20 February (Cert PG)
Actor Peter Sallis as always provides the voice for potty inventor Wallace, while hero Gromit stays the strong silent type - he famously never speaks!
There's also the voice of Ralph Fiennes as a dastardly baddie (he was Voldemort in Harry Potter and the Goblet of Fire), and also Helena Bonham Carter (the mum in Charlie and the Chocolate Factory) who is the voice of posh Lady Tottington.
This story takes Wallace and Gromit into their first big movie, after short films and several half hour films. So are they big enough for a feature length film? Of course!
The film sees the pair protecting people's vegetables from ravenous rabbits as a local giant vegetable competition approaches. However their job becomes a lot more tricky and mucky as a giant veg-ravaging "Were-Rabbit" starts causing havoc with the horticulture.
The film is brimming with bizarre and batty inventions by Wallace. Gromit's reactions as Wallace gets himself in a pickle are hilarious; there's the Anti-Pesto rabbit catcher, a brain altering device - and Thunderbirds fans should watch out for the Aardman tribute to Tracy Island.
The makers could only film about three seconds of action a day and the four and a half years it took to finish the film was well worth it.
The characters and the models are all clever and very funny. It's great to see animation with models - a nice change after so many computer-generated cartoons.
Look carefully and you can see the film-maker's finger prints on Gromit. He is probably everyone's favourite and is a hero hound too.
Any weak bits?
Not really. None of the gags are too cheesy.
This double DVD edition seems to have more extras than the number of bunnies on Lady Tottington's lawn!
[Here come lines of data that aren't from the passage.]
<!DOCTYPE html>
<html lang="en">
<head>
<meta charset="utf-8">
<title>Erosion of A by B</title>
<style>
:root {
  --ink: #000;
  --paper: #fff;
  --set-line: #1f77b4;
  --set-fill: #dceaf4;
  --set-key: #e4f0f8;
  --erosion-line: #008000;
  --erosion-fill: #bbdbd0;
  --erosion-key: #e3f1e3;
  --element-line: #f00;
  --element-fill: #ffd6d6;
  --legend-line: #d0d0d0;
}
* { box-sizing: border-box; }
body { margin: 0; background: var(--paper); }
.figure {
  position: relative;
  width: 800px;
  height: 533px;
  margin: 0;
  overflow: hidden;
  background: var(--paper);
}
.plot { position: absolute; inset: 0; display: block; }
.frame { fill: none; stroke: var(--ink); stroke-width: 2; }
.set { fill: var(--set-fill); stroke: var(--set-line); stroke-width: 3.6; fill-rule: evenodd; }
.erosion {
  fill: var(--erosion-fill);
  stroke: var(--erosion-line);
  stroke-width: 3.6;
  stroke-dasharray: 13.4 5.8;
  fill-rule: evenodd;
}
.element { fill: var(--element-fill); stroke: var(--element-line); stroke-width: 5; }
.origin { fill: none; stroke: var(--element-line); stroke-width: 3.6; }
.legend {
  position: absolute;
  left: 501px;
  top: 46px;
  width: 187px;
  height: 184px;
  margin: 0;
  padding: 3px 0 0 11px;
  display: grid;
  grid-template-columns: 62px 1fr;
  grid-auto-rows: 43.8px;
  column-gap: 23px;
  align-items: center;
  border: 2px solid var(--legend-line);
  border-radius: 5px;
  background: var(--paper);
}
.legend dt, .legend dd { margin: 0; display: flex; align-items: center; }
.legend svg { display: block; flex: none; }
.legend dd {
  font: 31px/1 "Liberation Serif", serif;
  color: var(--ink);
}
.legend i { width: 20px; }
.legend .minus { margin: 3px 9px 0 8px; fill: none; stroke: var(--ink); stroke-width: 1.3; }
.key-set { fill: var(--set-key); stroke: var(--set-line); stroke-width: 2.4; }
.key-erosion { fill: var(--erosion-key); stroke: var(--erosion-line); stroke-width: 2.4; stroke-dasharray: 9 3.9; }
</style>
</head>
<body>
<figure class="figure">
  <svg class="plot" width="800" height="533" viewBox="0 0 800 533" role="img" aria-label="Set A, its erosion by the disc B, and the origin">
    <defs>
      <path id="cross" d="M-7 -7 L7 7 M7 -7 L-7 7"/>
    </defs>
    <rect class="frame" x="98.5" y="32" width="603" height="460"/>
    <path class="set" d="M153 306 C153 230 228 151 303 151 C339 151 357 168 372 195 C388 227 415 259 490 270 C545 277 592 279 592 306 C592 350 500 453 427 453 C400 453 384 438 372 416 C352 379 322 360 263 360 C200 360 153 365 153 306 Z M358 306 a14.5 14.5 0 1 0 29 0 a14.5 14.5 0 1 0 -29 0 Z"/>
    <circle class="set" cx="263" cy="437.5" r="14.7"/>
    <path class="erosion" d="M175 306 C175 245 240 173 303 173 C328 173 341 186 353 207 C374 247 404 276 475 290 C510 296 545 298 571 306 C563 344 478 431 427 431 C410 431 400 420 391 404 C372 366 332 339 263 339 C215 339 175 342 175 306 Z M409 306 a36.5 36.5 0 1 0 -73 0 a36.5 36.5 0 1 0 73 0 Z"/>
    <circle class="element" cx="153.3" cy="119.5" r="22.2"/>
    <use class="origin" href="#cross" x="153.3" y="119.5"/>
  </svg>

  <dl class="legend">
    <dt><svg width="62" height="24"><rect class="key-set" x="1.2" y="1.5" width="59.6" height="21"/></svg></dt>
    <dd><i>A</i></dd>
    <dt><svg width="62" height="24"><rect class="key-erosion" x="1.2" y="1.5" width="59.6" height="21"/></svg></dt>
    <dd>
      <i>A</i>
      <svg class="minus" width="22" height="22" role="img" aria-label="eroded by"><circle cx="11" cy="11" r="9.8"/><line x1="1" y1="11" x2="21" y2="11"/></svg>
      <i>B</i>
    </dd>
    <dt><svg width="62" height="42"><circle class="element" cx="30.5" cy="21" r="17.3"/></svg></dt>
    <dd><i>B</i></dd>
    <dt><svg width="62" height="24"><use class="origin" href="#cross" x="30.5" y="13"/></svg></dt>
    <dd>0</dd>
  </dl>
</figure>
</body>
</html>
Younger kids will enjoy the games such as the Anti-Pesto SWAT Team where you have to try and catch the rabbits as they pop up on screen. You can also choose different outfits for Lady Tottington.
There are several excellent documentaries. One reveals how the animators got round the problem of fingermarks on the Were-Rabbit's fur.
The Amazing World of Wallace and Gromit reveals Nick Park's earliest films of his clay creations. And you can also see all 10 Cracking Contraptions short films.
How to Build a Bunny is a step-by-step guide to how Aardman studio made the cute creatures at the centre of the story. There's more to them than meets the eye.
Hit or miss?
A huge hit. This film works just as well on the small screen as it did in the cinema. And now you have the chance to spot all those visual jokes you might have missed first time round.
Have YOU seen it yet?
I think it was great it was funny it had adult humour and family humour in it.
Natasha, 11, Yeovil
Absolutely fantastic! I REALLY enjoyed it! I highly recommend it to ANYONE who likes a laugh!
Claudia, 8, Winchester
It's great because now I can watch the film over and over again and the special features are great!!!!
Laura, 14, Reading
I really enjoyed this film. The best bit was when Gromit saved the pumpkin.
James, 6, Wilmslow
I think it was absolutely brilliant! I really liked the bit when Victor fell off Tottington Hall and went headfirst into the Candy-floss machine and came out with a pink hair-cut at the Vegetable Competition.
Also I liked it at the end when Hutch says " Cheeeeeeese!!!
Emily, 9, Bristol
It's a great film I really like the jokes and the cute little bunnies.
Rebecca, 8, Barrow-in-Furness
This is the best film I have seen in ages any one who doesn't like it are MAD! Even my teachers like it and we were talking about in ENGLISH! A definite 5/5 it's the best!
Amelia, 13, Newcastle-Upon-Tyne
I think that this movie is BRILLIANT! It is soooo cute and funny! I love it when Wallace falls for Lady Tottingham, and the DVD extras are so cool too!
Emily, 12, Maidstone